Start of Block

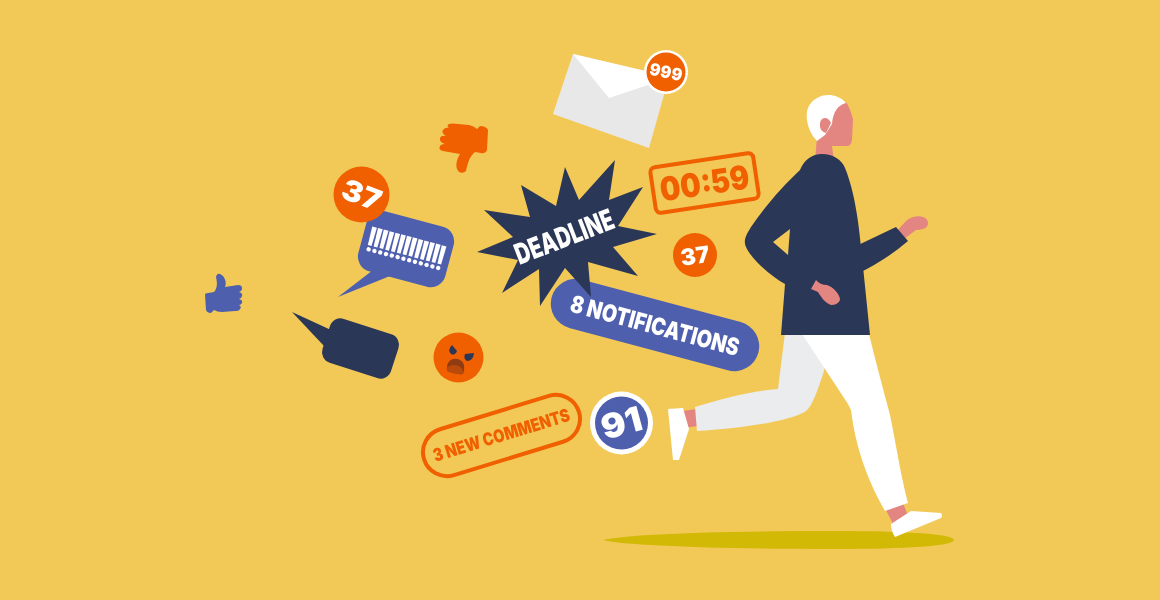
<!DOCTYPE html>
<html lang="en">
<head>
<meta charset="utf-8">
<title>Running from notifications</title>
<style>
:root {
  --sand: #f2c957;
  --orange: #f05f00;
  --blue: #4e5fae;
  --navy: #2b3757;
  --skin: #e38580;
  --white: #ffffff;
  --paper: #e9e8e9;
  --shade: #ebecee;
  --ground: #d2b905;
  --mouth: #b94a0c;
}
html, body { margin: 0; width: 1160px; height: 600px; overflow: hidden; background: var(--sand); }
svg { display: block; }
text { font-family: Inter, "Liberation Sans", sans-serif; font-weight: 900; text-anchor: middle; fill: var(--white); }
.orange { fill: var(--orange); }
.blue { fill: var(--blue); }
.navy { fill: var(--navy); }
.skin { fill: var(--skin); }
.white { fill: var(--white); }
.paper { fill: var(--paper); }
.shade { fill: var(--shade); }
.ground { fill: var(--ground); }
.mouth { fill: var(--mouth); }
.outline { fill: none; stroke: var(--orange); stroke-width: 4; }
</style>
</head>
<body>
<svg width="1160" height="600" viewBox="0 0 1160 600" role="img" aria-label="A person running away from a swarm of notifications">
  <defs>
    <g id="exclamation">
      <path d="M-2.4 -11H2.4L1.9 8H-1.9Z"/>
      <circle cy="12" r="2.2"/>
    </g>
    <g id="exclamation-group">
      <use href="#exclamation" x="-12"/>
      <use href="#exclamation" x="-6"/>
      <use href="#exclamation"/>
      <use href="#exclamation" x="6"/>
    </g>
    <clipPath id="mouth-clip"><path d="M447 371C446 362 451 358 457 359C463 360 466 365 463 374Q455 375 447 371Z"/></clipPath>
  </defs>

  <rect class="sand" width="1160" height="600" fill="#f2c957"/>

  <g id="runner">
    <path class="ground" d="M603 540C625 534 720 531 835 531C905 531 954 534 954 540C954 546 905 549 835 549C730 549 625 546 603 540Z"/>

    <g id="back-leg">
      <path class="skin" d="M682 411L697 409L698 426L683 428Z"/>
      <path class="white" d="M668 409L683 408L689 429L679 460L673 460Z"/>
      <path class="shade" d="M785 333H830L824 371C819 386 814 402 808 409C799 420 740 429 697 431L695 407C725 398 753 391 778 389Z"/>
    </g>

    <g id="front-leg">
      <path class="skin" d="M886 510L903 503L908 516L893 524Z"/>
      <path class="white" d="M891 524L911 511L941 513Q943 516 941 518L895 537Q891 531 891 524Z"/>
      <path class="white" d="M802 334H869C876 363 884 392 890 415C896 444 901 477 908 503L885 511C867 480 855 445 851 410L848 404Z"/>
    </g>

    <g id="far-arm">
      <path class="skin" d="M895 233C902 226 906 219 913 217C921 215 928 218 928 223C928 228 923 230 916 230L904 239Z"/>
      <path class="navy" d="M854 247L896 227L908 241Q886 260 857 274Z"/>
    </g>

    <g id="head">
      <path class="skin" d="M817 137L815 161H834L832 146H847Q851 146 852 140L853 119Q850 108 846 102L832 104L820 118Z"/>
      <path class="white" d="M817 141C807 131 805 115 808 108C814 94 834 90 846 103C838 105 833 112 832 124L825 135Z"/>
      <path class="skin" d="M820 123C821 117 828 116 831 123L826 133Q819 131 820 123Z"/>
    </g>

    <g id="torso">
      <path class="navy" d="M800 170C804 160 812 154 822 154C833 154 842 160 845 168C855 192 859 226 861 247L870 335H781L785 284C771 276 752 260 746 247C743 241 746 235 751 227C766 205 784 185 800 170ZM790 229L773 242L788 255Z" fill-rule="evenodd"/>
      <path class="skin" d="M811 289L816 280Q820 285 827 285C833 287 840 294 840 300Q838 305 831 305C825 303 821 297 818 292Z"/>
    </g>
  </g>

  <g id="mail">
    <path class="paper" d="M573 54L669 77L649 148L553 114Z"/>
    <path class="white" d="M573 54L650 72L666 79L609 98Z"/>
    <circle class="white" cx="666" cy="72" r="22"/>
    <circle class="orange" cx="666" cy="72" r="19.5"/>
    <text transform="translate(666 72) rotate(12)" y="6" font-size="17" textLength="33" lengthAdjust="spacingAndGlyphs">999</text>
  </g>

  <g id="timer" transform="translate(704.5 183) rotate(-8.5)">
    <rect class="outline" x="-52" y="-23" width="104" height="46" rx="5"/>
    <text class="orange" y="12" font-size="33" textLength="90" lengthAdjust="spacingAndGlyphs">00:59</text>
  </g>

  <g id="notifications" transform="translate(655 325) rotate(15)">
    <rect class="blue" x="-107" y="-25" width="214" height="50" rx="25"/>
    <text y="9" font-size="24" textLength="174" lengthAdjust="spacingAndGlyphs">8 NOTIFICATIONS</text>
  </g>

  <g id="deadline">
    <polygon class="navy" points="615,160 609,200 643,187 618,226 657,234 613,247 638,276 588,262 591,297 565,268 540,306 539,269 502,293 518,260 477,252 513,237 484,210 530,217 521,185 556,206 565,167 579,200"/>
    <text transform="translate(564 236) rotate(-21)" y="11" font-size="29" textLength="104" lengthAdjust="spacingAndGlyphs">DEADLINE</text>
  </g>

  <g id="comments" transform="translate(501.5 435.5) rotate(-17)">
    <rect class="outline" x="-81" y="-24" width="162" height="48" rx="24"/>
    <text class="orange" y="6" font-size="18" textLength="142" lengthAdjust="spacingAndGlyphs">3 NEW COMMENTS</text>
  </g>

  <g id="exclaiming-bubble">
    <path class="blue" d="M338 297L373 270L390 276Z"/>
    <g transform="translate(406 249) rotate(15)">
      <rect class="blue" x="-45" y="-31" width="90" height="62" rx="15"/>
      <g class="white" transform="translate(0 -2)">
        <use href="#exclamation-group" x="-24"/>
        <use href="#exclamation-group"/>
        <use href="#exclamation-group" x="24"/>
        <use href="#exclamation" x="36"/>
      </g>
    </g>
  </g>

  <g id="large-count">
    <circle class="orange" cx="361.500" cy="194.500" r="28"/>
    <text transform="translate(361.500 195) rotate(21)" y="10" font-size="29" textLength="40" lengthAdjust="spacingAndGlyphs">37</text>
  </g>

  <g id="small-count">
    <circle class="orange" cx="695" cy="255" r="22"/>
    <text transform="translate(695 256) rotate(-8)" y="8" font-size="23" textLength="29" lengthAdjust="spacingAndGlyphs">37</text>
  </g>

  <g id="blue-count">
    <circle class="white" cx="621.500" cy="423" r="31.500"/>
    <circle class="blue" cx="621.500" cy="423" r="26.500"/>
    <text transform="translate(621.500 423) rotate(-15)" y="12" font-size="34" textLength="41" lengthAdjust="spacingAndGlyphs">91</text>
  </g>

  <g id="silent-bubble" class="navy">
    <path d="M292 312L331 330L324 346Z"/>
    <rect x="-36" y="-23" width="72" height="46" rx="11" transform="translate(360.500 348.500) rotate(18)"/>
  </g>

  <g id="angry-face">
    <circle class="orange" cx="458.500" cy="357.500" r="25"/>
    <path class="navy" d="M452 345L457 351Q455 356 451 354Q447 350 452 345Z"/>
    <path class="navy" d="M474 353L465 354Q463 359 467 361Q473 361 474 353Z"/>
    <g clip-path="url(#mouth-clip)">
      <rect x="444" y="356" width="24" height="22" fill="#8f3c12"/>
      <ellipse class="mouth" cx="454" cy="372" rx="9" ry="7"/>
    </g>
  </g>

  <path id="thumb-up" class="blue" d="M205 295Q205 293 208 293L214 292C218 288 217 281 216 277Q217 273 220 274C225 276 227 283 225 287L238 285Q242 285 242 288Q242 291 239 292Q243 293 242 296Q242 298 239 299Q243 300 242 303Q241 305 239 305Q242 307 240 309Q239 311 235 311L222 312Q217 312 214 310L211 313Q207 313 206 310Z"/>

  <path id="thumb-down" class="orange" d="M488 130L487 150Q485 154 481 153L475 152C469 157 468 163 466 171Q463 174 459 172C454 167 457 159 460 154L443 151Q438 150 440 146Q441 144 445 144Q439 142 440 138Q441 135 446 136Q441 133 443 130Q445 127 449 128Q446 126 449 124Q452 123 458 124L469 125Q474 126 477 129L480 126Q486 126 488 130Z"/>
</svg>
</body>
</html>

End of Block

YOUR INSTRUCTIONS
Search the records above for "paper" and copy every line that has it.

OUTPUT BELOW
  --paper: #e9e8e9;
.paper { fill: var(--paper); }
    <path class="paper" d="M573 54L669 77L649 148L553 114Z"/>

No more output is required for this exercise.